Some results from the Bloomsday hack session, where we discussed small digital Joycean projects we might take on that day and continue working on over the following weeks:
We decided to create a dataset that could be used in Gephi to make something both informative and pretty: a log of the social interactions among characters that could be turned into a social network visualization. Chad Rutkowski read through the Wandering Rocks episode and logged a list of character interactions, which I then turned into a dataset and manipulated in Gephi to produce (click image for larger version):
Character nodes are weighted by the number of edges touching them (i.e. by how many interactions with other people a given character has), so unsurprisingly for anyone who’s read Ulysses, Father Conmee appears as one of the most connected characters in the episode.
Our next step will be to answer some questions about types of character interactions and include these answers in our dataset:

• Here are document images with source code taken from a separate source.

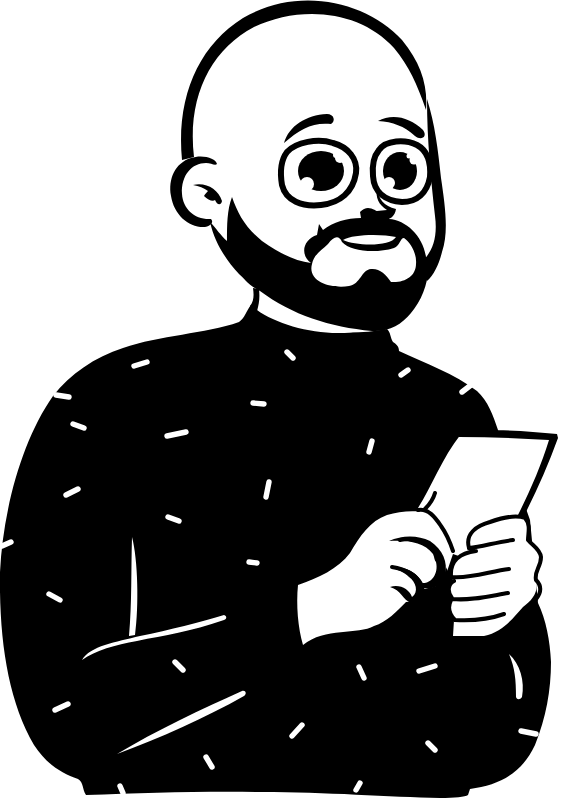
<!DOCTYPE html>
<html lang="en">
<head>
<meta charset="utf-8">
<title>Bearded man with a phone</title>
<style>
:root { --ink: #000; --paper: #fff; }
html, body { margin: 0; background: var(--paper); overflow: hidden; }
svg { display: block; width: 561px; height: 800px; }
.ink { fill: var(--ink); }
.paper { fill: var(--paper); }
.line { fill: none; stroke: var(--ink); stroke-width: 4; stroke-linecap: round; stroke-linejoin: round; }
.dashes { fill: none; stroke: var(--paper); stroke-width: 5.4; stroke-linecap: round; }
</style>
</head>
<body>
<svg viewBox="0 0 561 800" role="img" aria-label="Bald bearded man in a black patterned sweater holding a phone">
  <g id="sweater">
    <path class="ink" d="M251 305C246 311 245 318 239 322C205 334 160 335 123 348C95 357 70 374 53 396C22 440 3 510 0 572C-1 640 8 700 34 745C48 766 62 773 78 779C84 783 82 789 86 795C145 793 200 791 262 792C325 792 390 797 440 798C455 798 465 797 468 795L470 789C500 785 522 773 535 745C546 718 551 690 551 662C550 640 546 620 538 603L530 520L498 430C493 415 488 401 477 391C455 374 425 363 399 351C399 346 396 344 393 342C390 337 391 333 387 329C340 338 290 330 251 305Z"/>
    <g id="confetti" class="dashes">
      <path d="M134 366L147 362M287 352L293 358M401 375L408 370M462 392L471 385M56 395L69 397M73 424L84 428M167 436L186 432M253 403L264 404M372 441L369 452M66 495L78 489M269 482L266 497M168 517L179 521M2 546L11 542M249 562L257 563M49 594L60 600M55 710L68 704M175 662L183 670M359 667L364 678M419 671L435 666M292 736L302 725M206 757L212 767M428 743L435 750M521 731L536 734M120 786L123 793M356 790L360 783"/>
    </g>
    <g id="folds" class="paper">
      <path d="M132 537C138 560 139 606 135 635L129 636C132 603 131 570 132 537Z"/>
      <path d="M82 660C90 646 116 642 140 636C170 630 200 622 224 615C227 616 227 619 224 620C190 632 165 635 137 641C115 645 96 650 82 660Z"/>
      <path d="M117 754C155 731 204 708 242 691C246 690 247 694 244 696C205 718 160 738 117 754Z"/>
      <path d="M509 654C520 664 525 681 522 697C520 700 517 700 516 697C516 680 515 668 509 654Z"/>
    </g>
  </g>

  <g id="neck">
    <path class="paper" d="M259 285C260 296 258 304 257 310C280 327 330 339 364 330L340 300Z"/>
    <path class="ink" d="M253 288L259 289C260 298 259 304 257 311L250 306C254 301 254 295 253 288Z"/>
  </g>

  <g id="head">
    <path class="paper" d="M188 158C178 95 205 45 246 20C300 -12 365 6 398 44C418 67 426 92 428 118C437 160 446 210 438 250C430 300 400 330 365 328C300 318 250 290 215 230Z"/>
    <path id="skull-line" class="ink" d="M182 160C176 98 198 46 243 18C298 -14 366 1 402 40C421 63 428 86 426 110C417 84 409 66 394 48C360 10 300 5 254 27C210 50 187 98 194 157Z"/>
    <path id="cheek-line" class="ink" d="M427 99C435 124 438 150 441 178C445 205 449 232 442 252C439 264 434 275 427 281L420 263C432 254 438 238 435 216C431 180 427 140 427 99Z"/>
    <g id="ear">
      <path class="paper" d="M216 161C200 155 174 164 174 190C175 212 194 226 211 223L236 215Z"/>
      <path class="ink" d="M217 164C216 158 202 154 191 158C175 163 168 179 171 196C174 215 189 228 205 227C211 226 214 222 211 219C195 220 183 209 182 194C181 175 192 163 206 163C211 163 215 166 217 164Z"/>
      <path class="ink" d="M193 185C206 182 218 189 222 201C221 206 217 205 215 200C213 202 208 200 204 196C205 194 207 192 208 191C204 188 199 186 193 185Z"/>
    </g>
    <path id="beard" class="ink" d="M232 197C238 214 245 227 262 241C280 254 296 261 311 263C299 254 304 239 317 235L319 224L323 230C333 222 347 218 361 218L360 212C365 207 369 207 375 210C379 215 382 219 389 219C406 220 423 236 426 257C432 273 424 298 411 313C401 325 389 332 372 331C330 327 292 315 260 291C248 285 244 278 239 274C227 261 215 244 210 222C216 228 221 236 227 241C227 225 227 210 232 197Z"/>
    <path id="chin" class="paper" d="M312 264C314 254 322 250 328 244C334 236 339 235 342 242C350 251 375 254 394 248C400 246 400 238 404 238C411 243 417 254 416 264C416 276 405 283 391 282C386 274 379 268 371 269C361 270 361 284 349 286C332 289 307 282 312 264Z"/>
    <path id="mouth" class="paper" d="M343 240C353 234 382 234 396 237C390 247 356 246 343 240Z"/>
    <path id="nose" class="ink" d="M377 187C378 199 384 206 396 209C395 216 390 220 384 220C374 222 365 219 361 212C365 207 371 210 377 211L387 210C379 205 375 198 377 187Z"/>
    <g id="brows" class="ink">
      <path d="M284 143C289 126 306 115 327 114C334 114 336 121 331 124C313 122 300 129 284 143Z"/>
      <path d="M378 121C392 113 410 117 423 130C428 137 421 141 415 136C404 126 393 122 378 121Z"/>
    </g>
    <g id="left-eye">
      <path class="paper" stroke="#000" stroke-width="6" d="M287 152C296 142 318 138 333 143C348 147 358 159 356 173C353 192 340 203 321 205C302 207 286 201 282 185C280 173 281 160 287 152Z"/>
      <ellipse class="ink" cx="321" cy="171" rx="23" ry="20"/>
      <circle class="paper" cx="307" cy="184" r="7"/>
      <circle class="paper" cx="340" cy="158" r="5"/>
      <circle class="paper" cx="336" cy="155" r="3"/>
    </g>
    <g id="right-eye">
      <path class="paper" stroke="#000" stroke-width="6" d="M379 150C386 140 405 139 417 145C428 151 431 164 430 177C427 193 417 202 402 202C386 201 374 193 373 176C372 165 374 156 379 150Z"/>
      <ellipse class="ink" cx="400" cy="171" rx="17" ry="19"/>
      <circle class="paper" cx="389" cy="183" r="6"/>
      <circle class="paper" cx="414" cy="160" r="4.5"/>
      <circle class="paper" cx="409" cy="156" r="2.5"/>
    </g>
  </g>

  <g id="phone">
    <path class="paper" d="M461 434L556 437L520 518L453 582L418 508C432 486 442 458 461 434Z"/>
    <path class="ink" d="M459 433C490 428 526 431 557 434L558 438C548 466 536 492 523 518L518 515C530 491 541 466 549 440C518 438 488 437 459 437Z"/>
    <path class="line" stroke-width="3" d="M435 493C433 500 429 505 425 509"/>
  </g>

  <g id="left-hand">
    <path class="paper" d="M298 585C318 578 338 569 350 553C360 536 370 521 387 515C400 511 416 510 428 513C440 521 450 535 455 551L446 560C447 571 443 580 436 586C428 589 424 588 421 590C419 597 414 602 406 602C397 611 387 622 374 626C358 635 325 627 303 645C298 628 296 605 298 585Z"/>
    <path class="line" d="M418 510C428 508 435 517 441 526C446 533 450 542 453 551"/>
    <path class="ink" d="M389 541C402 535 418 535 430 541C443 550 448 562 445 575C442 585 434 590 424 588C431 597 421 603 411 603C403 600 401 590 390 587C400 584 409 589 412 597C419 592 416 582 409 577C404 572 398 570 391 567C405 566 416 572 421 580C433 577 438 566 433 554C424 542 407 540 389 541Z"/>
    <path class="paper" d="M404 545C418 544 430 551 436 562C439 575 430 584 422 583C419 574 409 568 397 565L393 558Z"/>
    <path class="line" d="M400 540C414 537 427 542 435 549M392 567C405 569 416 575 421 584"/>
  </g>

  <g id="right-hand">
    <path class="ink" d="M443 583L453 554L470 560L466 637L452 637Z"/>
    <path class="paper" d="M467 547C466 533 475 525 489 521C503 517 515 515 525 518C530 524 528 532 527 538C532 546 539 548 540 556C540 566 533 571 535 579C540 590 533 600 523 607C513 618 503 632 484 636L453 636L454 620C447 614 447 606 452 598C446 593 447 586 453 580C448 568 451 559 467 553Z"/>
    <path class="line" d="M469 548C465 534 476 526 490 522C504 517 517 515 525 518C531 525 528 533 528 540C533 546 540 549 541 557C541 567 534 571 536 580C545 589 538 599 530 605"/>
    <path class="line" d="M469 548C482 547 496 542 513 540M451 576C450 561 460 553 476 551M452 577C470 579 491 571 509 569M452 598C447 592 448 584 454 581M452 599C470 601 490 596 508 593M455 620C448 613 448 606 451 600M455 620C473 621 490 619 504 614"/>
  </g>
</svg>
</body>
</html>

- Do we want to log the direction of an interaction to cover cases where, for example, and conversation is one-sided? (Yes, but this means creating two edges for every dialogue: Bloom > Molly as well as Molly > Bloom).

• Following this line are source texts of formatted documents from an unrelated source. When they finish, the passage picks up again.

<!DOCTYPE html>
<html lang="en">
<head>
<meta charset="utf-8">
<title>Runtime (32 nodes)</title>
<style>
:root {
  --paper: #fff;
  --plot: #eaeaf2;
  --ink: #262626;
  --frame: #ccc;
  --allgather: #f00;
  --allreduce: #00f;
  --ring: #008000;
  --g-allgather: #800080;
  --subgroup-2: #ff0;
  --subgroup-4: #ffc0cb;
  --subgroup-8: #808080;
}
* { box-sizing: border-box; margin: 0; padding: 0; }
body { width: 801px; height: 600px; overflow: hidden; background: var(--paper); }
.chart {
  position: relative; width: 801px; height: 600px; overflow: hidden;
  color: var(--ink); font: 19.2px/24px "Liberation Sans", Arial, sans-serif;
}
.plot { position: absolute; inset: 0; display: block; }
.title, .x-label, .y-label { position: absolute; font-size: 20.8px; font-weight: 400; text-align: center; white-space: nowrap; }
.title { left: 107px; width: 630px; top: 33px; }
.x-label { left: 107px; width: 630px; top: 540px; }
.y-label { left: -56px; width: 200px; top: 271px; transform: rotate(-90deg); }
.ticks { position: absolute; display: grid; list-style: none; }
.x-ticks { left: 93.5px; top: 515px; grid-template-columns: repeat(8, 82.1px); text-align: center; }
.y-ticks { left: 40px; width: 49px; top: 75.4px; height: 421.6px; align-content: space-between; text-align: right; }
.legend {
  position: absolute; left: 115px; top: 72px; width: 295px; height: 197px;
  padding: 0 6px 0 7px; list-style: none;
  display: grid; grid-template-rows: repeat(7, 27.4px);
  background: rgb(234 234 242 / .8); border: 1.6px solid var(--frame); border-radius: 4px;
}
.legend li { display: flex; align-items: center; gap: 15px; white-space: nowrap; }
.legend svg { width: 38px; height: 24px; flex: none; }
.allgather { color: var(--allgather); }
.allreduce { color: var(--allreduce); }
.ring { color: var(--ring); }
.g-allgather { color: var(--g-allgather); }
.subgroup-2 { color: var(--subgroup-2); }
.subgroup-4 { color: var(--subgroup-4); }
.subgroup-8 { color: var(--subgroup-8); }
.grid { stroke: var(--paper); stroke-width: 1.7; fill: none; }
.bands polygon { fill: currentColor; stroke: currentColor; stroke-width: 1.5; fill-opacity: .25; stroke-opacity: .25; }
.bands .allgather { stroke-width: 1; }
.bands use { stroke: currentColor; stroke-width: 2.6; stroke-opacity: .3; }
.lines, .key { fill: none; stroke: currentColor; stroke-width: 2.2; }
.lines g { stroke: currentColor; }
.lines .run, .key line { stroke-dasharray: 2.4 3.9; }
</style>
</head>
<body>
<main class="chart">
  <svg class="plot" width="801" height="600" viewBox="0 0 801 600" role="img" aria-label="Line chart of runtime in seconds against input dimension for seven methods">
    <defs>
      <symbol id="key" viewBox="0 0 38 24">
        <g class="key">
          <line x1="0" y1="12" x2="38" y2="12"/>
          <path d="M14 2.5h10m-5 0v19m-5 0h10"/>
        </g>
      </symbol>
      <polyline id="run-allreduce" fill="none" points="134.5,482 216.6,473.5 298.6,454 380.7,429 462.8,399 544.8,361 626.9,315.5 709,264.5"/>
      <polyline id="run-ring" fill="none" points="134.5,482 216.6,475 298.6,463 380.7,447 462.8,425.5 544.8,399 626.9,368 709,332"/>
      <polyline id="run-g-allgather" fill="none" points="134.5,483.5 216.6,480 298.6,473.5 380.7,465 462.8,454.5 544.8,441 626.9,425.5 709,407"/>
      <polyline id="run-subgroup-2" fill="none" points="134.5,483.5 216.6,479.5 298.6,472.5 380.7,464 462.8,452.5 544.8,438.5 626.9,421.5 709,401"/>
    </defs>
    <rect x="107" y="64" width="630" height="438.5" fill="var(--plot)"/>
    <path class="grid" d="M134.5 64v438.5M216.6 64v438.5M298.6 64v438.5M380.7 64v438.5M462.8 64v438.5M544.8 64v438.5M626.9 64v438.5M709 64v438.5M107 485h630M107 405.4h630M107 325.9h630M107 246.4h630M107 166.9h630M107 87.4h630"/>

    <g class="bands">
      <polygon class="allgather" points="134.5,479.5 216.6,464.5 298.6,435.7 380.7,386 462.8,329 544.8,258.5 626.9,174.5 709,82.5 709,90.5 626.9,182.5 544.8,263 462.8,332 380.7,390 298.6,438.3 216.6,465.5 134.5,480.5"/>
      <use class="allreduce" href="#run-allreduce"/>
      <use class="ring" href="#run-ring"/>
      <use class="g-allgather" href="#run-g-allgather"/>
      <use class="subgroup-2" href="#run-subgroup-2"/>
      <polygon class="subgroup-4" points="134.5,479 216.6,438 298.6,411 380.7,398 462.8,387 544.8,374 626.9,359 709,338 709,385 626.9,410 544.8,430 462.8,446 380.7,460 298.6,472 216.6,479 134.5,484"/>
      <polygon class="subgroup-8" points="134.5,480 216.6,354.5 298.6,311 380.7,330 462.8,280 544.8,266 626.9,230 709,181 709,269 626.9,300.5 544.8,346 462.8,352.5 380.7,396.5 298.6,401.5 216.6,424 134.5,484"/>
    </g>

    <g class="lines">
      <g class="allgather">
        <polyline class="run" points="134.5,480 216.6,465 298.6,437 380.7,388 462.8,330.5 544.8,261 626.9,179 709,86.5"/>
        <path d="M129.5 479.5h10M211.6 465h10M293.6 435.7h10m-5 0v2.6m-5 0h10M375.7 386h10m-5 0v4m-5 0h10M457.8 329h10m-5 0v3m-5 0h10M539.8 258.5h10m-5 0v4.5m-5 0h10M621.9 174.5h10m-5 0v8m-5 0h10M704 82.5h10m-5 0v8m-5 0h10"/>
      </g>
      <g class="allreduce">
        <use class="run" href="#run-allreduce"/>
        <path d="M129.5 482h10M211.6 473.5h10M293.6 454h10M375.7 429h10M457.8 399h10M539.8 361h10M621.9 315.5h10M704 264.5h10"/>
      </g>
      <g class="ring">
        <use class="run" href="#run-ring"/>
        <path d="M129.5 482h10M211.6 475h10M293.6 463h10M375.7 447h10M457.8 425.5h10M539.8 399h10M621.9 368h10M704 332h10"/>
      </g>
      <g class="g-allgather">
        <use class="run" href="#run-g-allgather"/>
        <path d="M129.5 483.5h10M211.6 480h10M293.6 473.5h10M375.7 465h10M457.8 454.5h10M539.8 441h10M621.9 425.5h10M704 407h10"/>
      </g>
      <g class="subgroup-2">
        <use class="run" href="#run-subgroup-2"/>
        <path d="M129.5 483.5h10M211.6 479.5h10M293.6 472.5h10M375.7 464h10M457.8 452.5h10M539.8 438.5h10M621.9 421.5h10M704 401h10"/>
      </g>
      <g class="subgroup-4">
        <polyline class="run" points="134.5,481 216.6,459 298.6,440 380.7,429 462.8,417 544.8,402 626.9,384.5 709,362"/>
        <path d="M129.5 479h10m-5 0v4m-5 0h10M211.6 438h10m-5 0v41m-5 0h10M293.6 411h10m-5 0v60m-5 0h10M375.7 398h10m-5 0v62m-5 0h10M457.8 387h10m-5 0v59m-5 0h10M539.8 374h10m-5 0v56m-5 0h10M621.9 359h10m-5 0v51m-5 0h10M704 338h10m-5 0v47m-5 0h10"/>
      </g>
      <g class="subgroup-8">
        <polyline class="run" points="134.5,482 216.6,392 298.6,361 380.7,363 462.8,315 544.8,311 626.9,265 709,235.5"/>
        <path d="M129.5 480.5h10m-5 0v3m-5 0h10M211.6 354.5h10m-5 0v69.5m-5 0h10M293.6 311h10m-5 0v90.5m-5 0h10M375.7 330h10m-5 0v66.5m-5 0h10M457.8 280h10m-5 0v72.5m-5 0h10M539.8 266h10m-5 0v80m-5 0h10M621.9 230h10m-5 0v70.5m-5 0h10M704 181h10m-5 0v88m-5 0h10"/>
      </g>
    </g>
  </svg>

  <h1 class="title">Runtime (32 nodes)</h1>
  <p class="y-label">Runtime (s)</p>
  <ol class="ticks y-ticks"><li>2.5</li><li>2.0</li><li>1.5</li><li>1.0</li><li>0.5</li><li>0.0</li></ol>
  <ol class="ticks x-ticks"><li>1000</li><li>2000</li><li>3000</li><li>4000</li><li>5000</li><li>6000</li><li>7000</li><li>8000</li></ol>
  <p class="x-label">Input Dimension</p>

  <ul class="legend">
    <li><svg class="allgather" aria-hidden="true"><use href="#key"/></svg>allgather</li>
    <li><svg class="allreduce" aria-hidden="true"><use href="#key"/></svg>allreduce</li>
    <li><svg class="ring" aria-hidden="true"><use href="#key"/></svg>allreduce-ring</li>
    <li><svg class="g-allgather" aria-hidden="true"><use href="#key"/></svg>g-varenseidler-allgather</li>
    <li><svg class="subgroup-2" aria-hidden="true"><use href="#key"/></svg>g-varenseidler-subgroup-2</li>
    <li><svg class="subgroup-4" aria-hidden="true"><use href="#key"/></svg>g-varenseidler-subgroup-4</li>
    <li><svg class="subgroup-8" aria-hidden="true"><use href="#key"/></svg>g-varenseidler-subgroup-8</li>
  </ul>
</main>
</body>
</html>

- What counts as an interaction? (Telegrams, letters, overheard shouts in the street?)
- How do we handle time? (Is Bloom > Molly recorded only one time in our Ulysses datatset, or every time they interact? If the latter, how do we decide when an interaction counts as ended?) If we can find a satisfactory and non-insanity causing way of coding this, we could create a time-lapse visualization of interactions in the novel, perhaps with some sort of cumulative or heatmapping feature.
- How to handle different types of interactions? We discussed assigning different numbered weights to interaction edges so that its easy to see the degree of interaction taking place (was a character imagining a conversation with Bloom, or actually talking to him?), but there’s some difficulty in deciding what types of interaction are deeper than others in order to place these on a spectrum and make visual apprehension easier.

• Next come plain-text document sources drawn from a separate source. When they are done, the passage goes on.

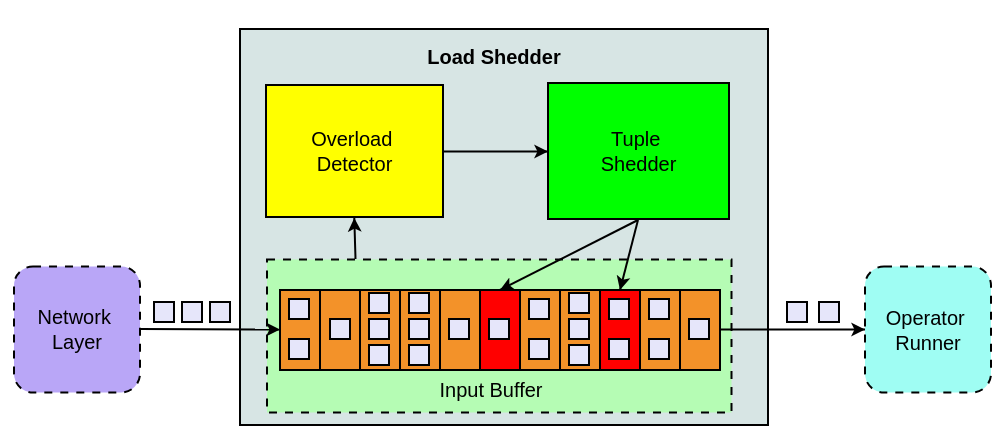
<!DOCTYPE html>
<html lang="en">
<head>
<meta charset="utf-8">
<title>Load Shedder architecture</title>
<style>
:root {
  --ink: #000;
  --shedder: #d7e5e4;
  --detector: #ff0;
  --tuple-shedder: #0f0;
  --buffer: #b5fcb4;
  --network: #b9a6f7;
  --runner: #9ffdf3;
  --slot: #f39229;
  --dropped: #f00;
  --tuple: #e6e6fa;
}
* { box-sizing: border-box; }
body { margin: 0; background: #fff; }
.diagram {
  position: relative;
  width: 1004px;
  height: 444px;
  overflow: hidden;
  color: var(--ink);
  font: 20px/25px "Liberation Sans", Arial, sans-serif;
}
.node {
  position: absolute;
  display: flex;
  align-items: center;
  justify-content: center;
  border: 2px solid var(--ink);
  text-align: center;
}
.node p { margin: 0; padding-top: 1px; }
.load-shedder { left: 239px; top: 28px; width: 530px; height: 398px; background: var(--shedder); }
.overload-detector { left: 265px; top: 84px; width: 179px; height: 134px; background: var(--detector); }
.tuple-shedder { left: 547px; top: 82px; width: 183px; height: 138px; background: var(--tuple-shedder); }
.shape, .links { position: absolute; left: 0; top: 0; }
.network-layer { left: 13px; top: 265px; width: 128px; height: 128px; border: 0; }
.operator-runner { left: 864px; top: 266px; width: 128px; height: 128px; border: 0; }
.title, .caption { position: absolute; margin: 0; text-align: center; white-space: nowrap; }
.title { left: 394px; top: 45px; width: 200px; font-weight: bold; }
.caption { left: 391px; top: 378px; width: 200px; }
.slots { position: absolute; left: 279px; top: 289px; display: flex; }
.slot {
  display: flex;
  flex-direction: column;
  align-items: center;
  justify-content: center;
  gap: 18px;
  width: 42px;
  height: 82px;
  padding: 0 2px 2px 0;
  border: 2px solid var(--ink);
  background: var(--slot);
}
.slot + .slot { margin-left: -2px; }
.slot.packed { gap: 4px; }
.slot.offset { padding-right: 0; }
.slot.dropped { background: var(--dropped); }
.tuple { flex: none; width: 22px; height: 22px; border: 2px solid var(--ink); background: var(--tuple); }
.stream { position: absolute; top: 301px; display: flex; gap: 6px; }
.incoming { left: 153px; }
.outgoing { left: 786px; gap: 10px; }
</style>
</head>
<body>
<main class="diagram">
  <section class="node load-shedder" aria-label="Load Shedder"></section>
  <svg class="shape" width="1004" height="444" stroke="var(--ink)" stroke-width="2" aria-hidden="true">
    <g stroke-dasharray="8 8">
      <rect x="267" y="259.5" width="464.5" height="153" fill="var(--buffer)"/>
      <rect x="14" y="266.5" width="126" height="126" rx="19" fill="var(--network)"/>
      <rect x="865" y="266.5" width="126" height="126" rx="19" fill="var(--runner)"/>
    </g>
  </svg>

  <h1 class="title" style="font-size:20px">Load Shedder</h1>
  <div class="node overload-detector"><p>Overload&nbsp;<br>Detector</p></div>
  <div class="node tuple-shedder"><p>Tuple&nbsp;<br>Shedder</p></div>
  <div class="node network-layer"><p>Network&nbsp;<br>Layer</p></div>
  <div class="node operator-runner"><p>Operator&nbsp;<br>Runner</p></div>

  <div class="slots">
    <div class="slot"><i class="tuple"></i><i class="tuple"></i></div>
    <div class="slot offset"><i class="tuple"></i></div>
    <div class="slot packed"><i class="tuple"></i><i class="tuple"></i><i class="tuple"></i></div>
    <div class="slot packed"><i class="tuple"></i><i class="tuple"></i><i class="tuple"></i></div>
    <div class="slot"><i class="tuple"></i></div>
    <div class="slot dropped"><i class="tuple"></i></div>
    <div class="slot"><i class="tuple"></i><i class="tuple"></i></div>
    <div class="slot packed"><i class="tuple"></i><i class="tuple"></i><i class="tuple"></i></div>
    <div class="slot dropped"><i class="tuple"></i><i class="tuple"></i></div>
    <div class="slot"><i class="tuple"></i><i class="tuple"></i></div>
    <div class="slot"><i class="tuple"></i></div>
  </div>
  <p class="caption">Input Buffer</p>

  <div class="stream incoming"><i class="tuple"></i><i class="tuple"></i><i class="tuple"></i></div>
  <div class="stream outgoing"><i class="tuple"></i><i class="tuple"></i></div>

  <svg class="links" width="1004" height="444" aria-hidden="true">
    <defs>
      <marker id="arrow" markerUnits="userSpaceOnUse" markerWidth="16" markerHeight="16" refX="14" refY="8" orient="auto">
        <path d="M14 8 L0 15 L3.5 8 L0 1 Z" fill="var(--ink)"/>
      </marker>
    </defs>
    <g fill="none" stroke="var(--ink)" stroke-width="2" marker-end="url(#arrow)">
      <path d="M140 329 L280 329.5" marker-end="url(#arrow)"/>
      <path d="M720 329.5 H865" marker-end="url(#arrow)"/>
      <path d="M443 151.5 H548" marker-end="url(#arrow)"/>
      <path d="M355.5 259 L354.3 218" marker-end="url(#arrow)"/>
      <path d="M638 220 L500 290" marker-end="url(#arrow)"/>
      <path d="M638 220 L620 290" marker-end="url(#arrow)"/>
    </g>
  </svg>
</main>
</body>
</html>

Ben Schmidt also did some neat and quick work with the Circe episode, running a script to gather character names by grabbing the all-caps words in that section and mapping interactions stepwise by linking the names that appears next after a given character in the text.
We’ll continue working on this project as we have time, so if you’re interested in helping out, send us a tweet! The work involved is pretty easy: identifying a section of the novel you wish to attack, then making a list of the characters who interact and ID’ing the type of interaction according to a scheme we’re using.
Cross-posted from LiteratureGeek.com.